MORE ON THE ASSASSINATION- COMMUNIST LINKED MAFIA GROUP BLAMED:
Serbia Blames Crime Group for Djindjic Killing
Wed Mar 12, 6:03 PM ET Add World - Reuters to My Yahoo!
By Julijana Mojsilovic and Fredrik Dahl
BELGRADE (Reuters) - Serbia said a Belgrade-based criminal group was behind the assassination on Wednesday of Prime Minister Zoran Djindjic, who fought to transform his country from pariah nation to pro-Western democracy.
Djindjic, 50, a key figure in ousting Yugoslav President Slobodan Milosevic (news - web sites) and the man who sent him to the U.N. war crimes tribunal in The Hague (news - web sites), was gunned down outside Belgrade's main government building.
The government declared a state of emergency -- under which the army takes over police functions -- after the killing of Djindjic, who had pledged to stamp out the corruption and organized crime that flourished in the Balkan region during Milosevic's turbulent rule in the 1990s.
Western leaders, who have deployed thousands of NATO (news - web sites) peacekeeping troops across the former Yugoslavia since the Balkan wars of the 1990s, expressed shock and accused extremists of trying to return the region to the chaos and instability of the Milosevic era.
Blaming a criminal group called the Zemun, named after a Belgrade municipality, the government said after an urgent session: "The murder...represents an attempt by this criminal clan to cause chaos, lawlessness and fear in the country."
A government statement listed some 20 alleged leaders of the group, including a former head of a special police unit known as the "Red Berets" that fought in the Balkan wars of the 1990s -- Milorad Lukovic.

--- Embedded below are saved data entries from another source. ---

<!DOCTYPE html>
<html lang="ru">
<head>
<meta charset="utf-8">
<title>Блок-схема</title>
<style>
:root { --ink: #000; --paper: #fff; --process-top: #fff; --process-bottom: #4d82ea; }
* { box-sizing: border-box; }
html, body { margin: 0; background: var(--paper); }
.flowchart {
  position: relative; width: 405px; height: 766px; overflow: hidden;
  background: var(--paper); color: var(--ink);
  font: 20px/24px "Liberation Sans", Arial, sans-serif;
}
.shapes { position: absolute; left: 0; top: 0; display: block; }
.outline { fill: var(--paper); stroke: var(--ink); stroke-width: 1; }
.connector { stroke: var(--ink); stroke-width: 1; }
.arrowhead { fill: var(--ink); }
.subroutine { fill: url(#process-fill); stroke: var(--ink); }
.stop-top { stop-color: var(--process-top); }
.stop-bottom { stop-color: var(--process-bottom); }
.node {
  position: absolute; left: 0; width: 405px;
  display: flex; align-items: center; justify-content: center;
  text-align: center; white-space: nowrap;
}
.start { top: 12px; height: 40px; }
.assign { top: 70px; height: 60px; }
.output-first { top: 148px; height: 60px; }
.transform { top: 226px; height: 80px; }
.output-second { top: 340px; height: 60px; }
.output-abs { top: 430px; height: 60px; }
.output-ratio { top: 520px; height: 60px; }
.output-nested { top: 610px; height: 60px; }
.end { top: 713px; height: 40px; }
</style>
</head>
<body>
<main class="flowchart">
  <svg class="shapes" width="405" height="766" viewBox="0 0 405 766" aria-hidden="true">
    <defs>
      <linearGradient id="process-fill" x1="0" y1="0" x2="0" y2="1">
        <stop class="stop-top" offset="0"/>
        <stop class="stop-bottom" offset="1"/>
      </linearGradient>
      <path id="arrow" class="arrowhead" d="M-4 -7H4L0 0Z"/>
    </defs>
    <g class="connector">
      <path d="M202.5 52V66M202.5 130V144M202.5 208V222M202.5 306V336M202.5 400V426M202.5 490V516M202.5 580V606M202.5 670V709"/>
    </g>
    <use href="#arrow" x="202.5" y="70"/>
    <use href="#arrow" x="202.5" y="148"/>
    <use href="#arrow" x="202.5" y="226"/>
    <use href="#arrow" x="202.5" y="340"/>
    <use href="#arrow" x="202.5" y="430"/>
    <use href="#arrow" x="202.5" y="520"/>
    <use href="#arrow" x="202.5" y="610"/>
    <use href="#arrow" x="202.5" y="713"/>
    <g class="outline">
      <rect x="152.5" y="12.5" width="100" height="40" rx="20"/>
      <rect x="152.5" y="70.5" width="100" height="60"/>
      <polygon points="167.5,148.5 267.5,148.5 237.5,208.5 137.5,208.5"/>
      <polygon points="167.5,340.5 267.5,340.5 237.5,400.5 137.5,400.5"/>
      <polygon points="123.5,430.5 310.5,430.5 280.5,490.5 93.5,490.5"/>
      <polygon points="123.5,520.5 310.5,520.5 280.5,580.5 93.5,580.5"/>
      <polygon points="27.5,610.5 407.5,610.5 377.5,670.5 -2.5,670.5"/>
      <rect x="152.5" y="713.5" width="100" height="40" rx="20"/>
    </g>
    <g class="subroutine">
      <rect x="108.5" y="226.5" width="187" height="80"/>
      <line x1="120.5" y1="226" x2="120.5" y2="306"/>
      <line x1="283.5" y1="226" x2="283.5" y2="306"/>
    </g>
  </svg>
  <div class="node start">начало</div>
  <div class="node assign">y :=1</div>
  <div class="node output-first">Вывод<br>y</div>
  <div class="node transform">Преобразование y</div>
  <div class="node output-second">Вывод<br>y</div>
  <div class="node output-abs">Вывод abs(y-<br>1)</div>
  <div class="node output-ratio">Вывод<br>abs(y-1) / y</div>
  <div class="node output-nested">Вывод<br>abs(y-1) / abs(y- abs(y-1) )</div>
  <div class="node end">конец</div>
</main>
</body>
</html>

Another was named as Dejan Milenkovic, accused by police of trying to kill Djindjic last month with a truck that swerved toward the prime minister's convoy of cars. Djindjic blamed organized crime for the incident.
No official mention was made of arrests, although local media said two or three people had been held. State television carried pictures of the alleged Zemun leaders and police wearing flak jackets stopped and searched cars in Belgrade streets. All flights from Belgrade airport were suspended.
"ACT OF MADNESS"
The White House led tributes to Djindjic, the first European government leader to be assassinated since Swedish Prime Minister Olof Palme in 1986.
"Djindjic will be remembered for his role in bringing democracy to Serbia and for his role in bringing Slobodan Milosevic to justice," said spokesman Ari Fleischer (news - web sites).
NATO Secretary-General George Robertson said: "This is the desperate action by violent extremists who want to return to Milosevic authoritarianism."
Djindjic, who took office in February 2001 after elections, had sought to reshape Serbia from a nation accused of warmongering and ethnic cleansing into a country accepted once again by the international community.
"The prime minister died from his wounds at 1330 (7:30 a.m. EST) at Belgrade emergency center," said Deputy Prime Minister Nebojsa Covic. Djindjic was shot in the chest and stomach.
Hundreds of Serbians laid flowers and lit candles at the scene of the killing, and flags flew at half-mast.
Under a state of emergency, border controls are strengthened and public protests or strikes can be banned.
Djindjic is the most senior politician to be killed in a series of murders of public figures in former Yugoslavia in the past three years. Revenge killings are rife in the region.
World leaders joined in praising Djindjic's efforts to bring the Balkan state back into the international fold.
U.N. Secretary General Kofi Annan (news - web sites) deplored "this act of political violence marring the process of democratic normalization in Serbia."
President Stjepan Mesic of Croatia, which fought Yugoslav troops in its struggle for independence, described the assassination as "an act of madness." Djindjic, married with two children, was a pragmatic modernizer dedicated to free-market reforms who came to power in the wake of the Kosovo war in 1999.
His premiership had to contend with the breakaway ambitions of ethnic Albanians in the southern province of Kosovo and negotiate the dissolution of Yugoslavia into a loose union between Serbia and the tiny coastal republic of Montenegro.
He also feuded with Milosevic's successor as Yugoslav president, the more cautious Vojislav Kostunica (news - web sites), behind the scenes over the pace of reform, and the 18-party coalition they co-led split after Kostunica's party left.
News of Djindjic's death shocked supporters who had taken to the streets with him in anti-Milosevic protests.
"Is he really dead? God forbid! Whatever happened to this country? Can we feel safe?," said pensioner Ljiljana, 65.
"The same murders are happening as during Milosevic's time," said Ana, a medical student.
Milosevic is now on trial in The Hague for genocide and crimes against humanity during the wars that tore Yugoslavia apart in the 1990s.
Jailed as a dissident student in the 1970s, frustrated as a popular protest leader in the 1990s, Djindjic rebounded in a street uprising in 2000 to become leader-in-waiting of a new democratic Serbia.
A fitness enthusiast, Djindjic was born in Bosanski Samac, in Bosnia, the son of a Yugoslav People's Army officer.
¶ 7:21 PM